ACTION ITEM: Work through the entries below and show every line in which "filter" is found.

ENTRIES SUPPLIED:
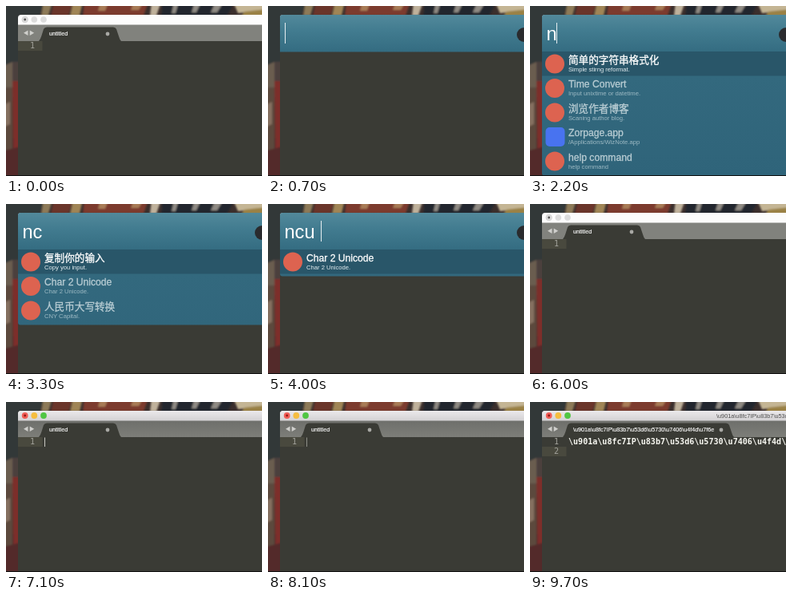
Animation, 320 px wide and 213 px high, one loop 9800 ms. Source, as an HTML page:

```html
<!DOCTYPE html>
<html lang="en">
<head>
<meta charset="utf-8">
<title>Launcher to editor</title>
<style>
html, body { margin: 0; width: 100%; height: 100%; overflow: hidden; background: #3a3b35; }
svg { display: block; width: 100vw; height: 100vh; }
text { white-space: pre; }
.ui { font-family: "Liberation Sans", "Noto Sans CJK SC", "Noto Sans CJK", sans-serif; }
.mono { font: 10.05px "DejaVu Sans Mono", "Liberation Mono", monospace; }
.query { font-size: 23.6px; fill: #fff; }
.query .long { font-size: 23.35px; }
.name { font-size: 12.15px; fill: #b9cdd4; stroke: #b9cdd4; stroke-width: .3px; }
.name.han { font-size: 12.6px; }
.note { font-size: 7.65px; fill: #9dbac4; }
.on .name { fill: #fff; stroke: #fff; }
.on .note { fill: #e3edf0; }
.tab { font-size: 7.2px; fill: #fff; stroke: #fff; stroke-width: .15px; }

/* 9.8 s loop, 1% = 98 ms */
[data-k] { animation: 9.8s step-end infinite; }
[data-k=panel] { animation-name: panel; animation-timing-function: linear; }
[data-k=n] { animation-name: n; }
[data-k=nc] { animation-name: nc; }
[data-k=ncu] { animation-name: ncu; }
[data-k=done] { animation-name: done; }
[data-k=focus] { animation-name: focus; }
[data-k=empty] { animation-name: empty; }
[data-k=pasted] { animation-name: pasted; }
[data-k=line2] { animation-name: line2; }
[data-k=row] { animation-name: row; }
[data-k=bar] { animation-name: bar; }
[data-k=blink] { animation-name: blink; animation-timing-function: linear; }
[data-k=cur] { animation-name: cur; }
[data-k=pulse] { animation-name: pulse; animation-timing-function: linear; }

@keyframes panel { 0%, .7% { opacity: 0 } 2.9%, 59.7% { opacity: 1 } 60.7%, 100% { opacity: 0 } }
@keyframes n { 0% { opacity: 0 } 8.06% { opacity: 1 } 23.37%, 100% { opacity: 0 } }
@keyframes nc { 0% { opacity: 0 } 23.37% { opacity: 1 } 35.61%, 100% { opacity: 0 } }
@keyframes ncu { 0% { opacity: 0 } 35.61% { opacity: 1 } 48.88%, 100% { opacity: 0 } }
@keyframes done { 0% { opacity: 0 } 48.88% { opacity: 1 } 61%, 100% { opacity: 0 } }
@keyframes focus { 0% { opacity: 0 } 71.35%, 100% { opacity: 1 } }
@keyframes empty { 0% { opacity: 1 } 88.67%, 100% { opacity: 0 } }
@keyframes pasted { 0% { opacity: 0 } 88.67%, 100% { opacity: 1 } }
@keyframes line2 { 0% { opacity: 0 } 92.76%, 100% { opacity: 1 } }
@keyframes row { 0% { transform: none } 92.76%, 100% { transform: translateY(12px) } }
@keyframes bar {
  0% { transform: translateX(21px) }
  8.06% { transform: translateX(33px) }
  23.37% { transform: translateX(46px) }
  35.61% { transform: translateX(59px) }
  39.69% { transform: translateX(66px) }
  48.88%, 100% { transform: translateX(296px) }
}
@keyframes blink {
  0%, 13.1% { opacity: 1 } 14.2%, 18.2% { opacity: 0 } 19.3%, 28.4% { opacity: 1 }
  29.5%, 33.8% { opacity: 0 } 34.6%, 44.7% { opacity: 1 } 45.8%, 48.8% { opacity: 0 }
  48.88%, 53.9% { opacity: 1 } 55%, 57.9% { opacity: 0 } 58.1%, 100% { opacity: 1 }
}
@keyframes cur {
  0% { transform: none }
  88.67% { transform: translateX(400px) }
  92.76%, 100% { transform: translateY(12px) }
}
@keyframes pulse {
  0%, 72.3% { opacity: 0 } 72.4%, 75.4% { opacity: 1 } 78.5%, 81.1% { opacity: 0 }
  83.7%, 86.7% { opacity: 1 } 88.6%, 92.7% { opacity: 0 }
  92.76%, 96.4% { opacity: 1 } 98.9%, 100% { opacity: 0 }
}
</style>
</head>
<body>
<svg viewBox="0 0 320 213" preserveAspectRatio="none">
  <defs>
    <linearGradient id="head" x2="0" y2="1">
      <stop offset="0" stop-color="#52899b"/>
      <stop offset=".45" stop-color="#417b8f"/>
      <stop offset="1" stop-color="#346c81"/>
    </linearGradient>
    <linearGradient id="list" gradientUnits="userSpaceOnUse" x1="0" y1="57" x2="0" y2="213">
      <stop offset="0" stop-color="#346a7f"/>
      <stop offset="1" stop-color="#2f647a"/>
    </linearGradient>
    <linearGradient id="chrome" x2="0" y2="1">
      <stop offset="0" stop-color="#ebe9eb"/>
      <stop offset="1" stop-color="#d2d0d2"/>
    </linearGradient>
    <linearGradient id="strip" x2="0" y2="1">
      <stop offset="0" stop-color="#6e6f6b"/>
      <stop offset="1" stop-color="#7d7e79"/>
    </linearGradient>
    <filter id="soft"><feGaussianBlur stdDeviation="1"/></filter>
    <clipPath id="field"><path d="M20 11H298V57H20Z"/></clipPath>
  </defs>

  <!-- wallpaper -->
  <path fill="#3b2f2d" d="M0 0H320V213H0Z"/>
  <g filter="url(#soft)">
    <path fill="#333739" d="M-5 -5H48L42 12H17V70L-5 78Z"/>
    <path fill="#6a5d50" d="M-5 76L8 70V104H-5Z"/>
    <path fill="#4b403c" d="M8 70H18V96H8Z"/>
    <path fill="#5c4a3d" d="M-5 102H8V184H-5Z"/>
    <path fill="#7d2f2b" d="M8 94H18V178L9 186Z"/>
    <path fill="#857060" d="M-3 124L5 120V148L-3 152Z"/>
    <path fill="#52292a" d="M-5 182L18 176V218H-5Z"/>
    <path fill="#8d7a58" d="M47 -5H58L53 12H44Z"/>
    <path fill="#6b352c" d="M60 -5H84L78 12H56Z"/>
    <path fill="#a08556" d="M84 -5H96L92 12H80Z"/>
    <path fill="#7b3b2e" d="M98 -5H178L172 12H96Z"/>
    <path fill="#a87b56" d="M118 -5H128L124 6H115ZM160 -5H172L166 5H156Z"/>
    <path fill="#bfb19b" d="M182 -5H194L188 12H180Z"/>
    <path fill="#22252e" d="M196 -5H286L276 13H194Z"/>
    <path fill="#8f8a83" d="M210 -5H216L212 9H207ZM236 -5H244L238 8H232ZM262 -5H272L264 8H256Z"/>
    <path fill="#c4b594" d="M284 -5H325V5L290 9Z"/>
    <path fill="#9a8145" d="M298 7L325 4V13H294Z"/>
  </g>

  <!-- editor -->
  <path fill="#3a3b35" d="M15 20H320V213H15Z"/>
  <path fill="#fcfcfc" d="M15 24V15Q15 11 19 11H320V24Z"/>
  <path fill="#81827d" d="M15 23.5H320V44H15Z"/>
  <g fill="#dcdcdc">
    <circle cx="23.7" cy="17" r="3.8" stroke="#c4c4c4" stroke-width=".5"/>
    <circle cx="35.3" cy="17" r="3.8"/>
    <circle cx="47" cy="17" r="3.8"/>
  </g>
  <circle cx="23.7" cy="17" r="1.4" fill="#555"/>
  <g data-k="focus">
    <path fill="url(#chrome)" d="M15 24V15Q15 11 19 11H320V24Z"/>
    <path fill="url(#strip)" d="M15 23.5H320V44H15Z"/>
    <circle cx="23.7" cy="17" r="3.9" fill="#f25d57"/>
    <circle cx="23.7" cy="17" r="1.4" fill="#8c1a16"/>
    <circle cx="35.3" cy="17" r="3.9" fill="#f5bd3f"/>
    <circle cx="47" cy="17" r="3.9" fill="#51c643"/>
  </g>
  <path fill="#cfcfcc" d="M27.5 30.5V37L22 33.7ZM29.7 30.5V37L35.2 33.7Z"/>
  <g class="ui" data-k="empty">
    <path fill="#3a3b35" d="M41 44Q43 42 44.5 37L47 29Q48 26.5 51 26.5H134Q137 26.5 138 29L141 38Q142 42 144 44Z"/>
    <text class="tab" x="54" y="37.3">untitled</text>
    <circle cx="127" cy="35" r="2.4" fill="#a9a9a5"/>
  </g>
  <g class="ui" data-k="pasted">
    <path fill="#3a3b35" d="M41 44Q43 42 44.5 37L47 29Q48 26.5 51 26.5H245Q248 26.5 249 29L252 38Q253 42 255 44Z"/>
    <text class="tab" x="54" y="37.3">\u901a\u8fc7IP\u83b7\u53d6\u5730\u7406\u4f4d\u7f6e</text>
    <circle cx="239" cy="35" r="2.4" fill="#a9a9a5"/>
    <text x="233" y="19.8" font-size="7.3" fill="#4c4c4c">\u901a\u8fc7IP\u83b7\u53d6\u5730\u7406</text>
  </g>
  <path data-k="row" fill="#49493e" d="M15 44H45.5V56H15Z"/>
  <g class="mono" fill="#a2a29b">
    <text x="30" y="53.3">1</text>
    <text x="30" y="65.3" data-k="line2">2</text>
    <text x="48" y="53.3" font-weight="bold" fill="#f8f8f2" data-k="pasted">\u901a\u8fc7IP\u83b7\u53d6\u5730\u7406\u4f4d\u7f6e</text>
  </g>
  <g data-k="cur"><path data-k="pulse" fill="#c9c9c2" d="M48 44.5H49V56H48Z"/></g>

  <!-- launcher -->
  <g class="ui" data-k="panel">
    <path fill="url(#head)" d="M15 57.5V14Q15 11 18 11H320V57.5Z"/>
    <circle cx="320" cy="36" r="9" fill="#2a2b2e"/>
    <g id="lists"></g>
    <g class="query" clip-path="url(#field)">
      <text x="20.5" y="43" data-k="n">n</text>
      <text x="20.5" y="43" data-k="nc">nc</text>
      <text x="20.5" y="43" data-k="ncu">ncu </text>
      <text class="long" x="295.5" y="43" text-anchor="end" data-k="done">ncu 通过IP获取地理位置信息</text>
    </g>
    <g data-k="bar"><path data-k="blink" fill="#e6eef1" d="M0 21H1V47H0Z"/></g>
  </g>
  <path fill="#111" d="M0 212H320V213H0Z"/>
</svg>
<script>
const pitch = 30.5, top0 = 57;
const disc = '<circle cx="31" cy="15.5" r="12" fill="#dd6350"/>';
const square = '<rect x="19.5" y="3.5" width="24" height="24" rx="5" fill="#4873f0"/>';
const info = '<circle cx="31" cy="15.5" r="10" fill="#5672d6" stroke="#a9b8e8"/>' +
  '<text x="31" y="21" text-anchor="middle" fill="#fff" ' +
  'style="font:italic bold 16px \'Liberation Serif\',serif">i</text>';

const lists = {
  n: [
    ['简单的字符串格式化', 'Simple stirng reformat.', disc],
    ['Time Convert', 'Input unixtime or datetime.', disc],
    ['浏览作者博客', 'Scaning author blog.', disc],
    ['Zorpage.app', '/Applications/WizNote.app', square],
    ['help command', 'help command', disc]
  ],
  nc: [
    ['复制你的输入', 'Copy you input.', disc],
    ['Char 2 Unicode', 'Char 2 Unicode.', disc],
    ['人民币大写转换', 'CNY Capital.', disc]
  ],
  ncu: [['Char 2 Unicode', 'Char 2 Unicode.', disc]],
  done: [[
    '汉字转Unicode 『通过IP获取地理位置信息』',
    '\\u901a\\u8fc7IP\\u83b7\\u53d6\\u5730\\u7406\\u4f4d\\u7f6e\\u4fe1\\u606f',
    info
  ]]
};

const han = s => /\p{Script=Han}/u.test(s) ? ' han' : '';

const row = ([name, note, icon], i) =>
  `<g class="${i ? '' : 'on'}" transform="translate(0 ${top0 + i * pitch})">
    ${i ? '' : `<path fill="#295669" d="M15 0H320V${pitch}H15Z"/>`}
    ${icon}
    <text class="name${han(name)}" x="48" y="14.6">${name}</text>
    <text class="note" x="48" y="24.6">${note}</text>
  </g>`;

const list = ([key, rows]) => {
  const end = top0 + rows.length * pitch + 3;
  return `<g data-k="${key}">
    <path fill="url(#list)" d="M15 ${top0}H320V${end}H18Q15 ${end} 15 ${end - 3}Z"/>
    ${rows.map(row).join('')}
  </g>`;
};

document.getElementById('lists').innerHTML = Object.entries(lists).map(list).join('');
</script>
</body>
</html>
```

TASK OUTPUT:
    <filter id="soft"><feGaussianBlur stdDeviation="1"/></filter>
  <g filter="url(#soft)">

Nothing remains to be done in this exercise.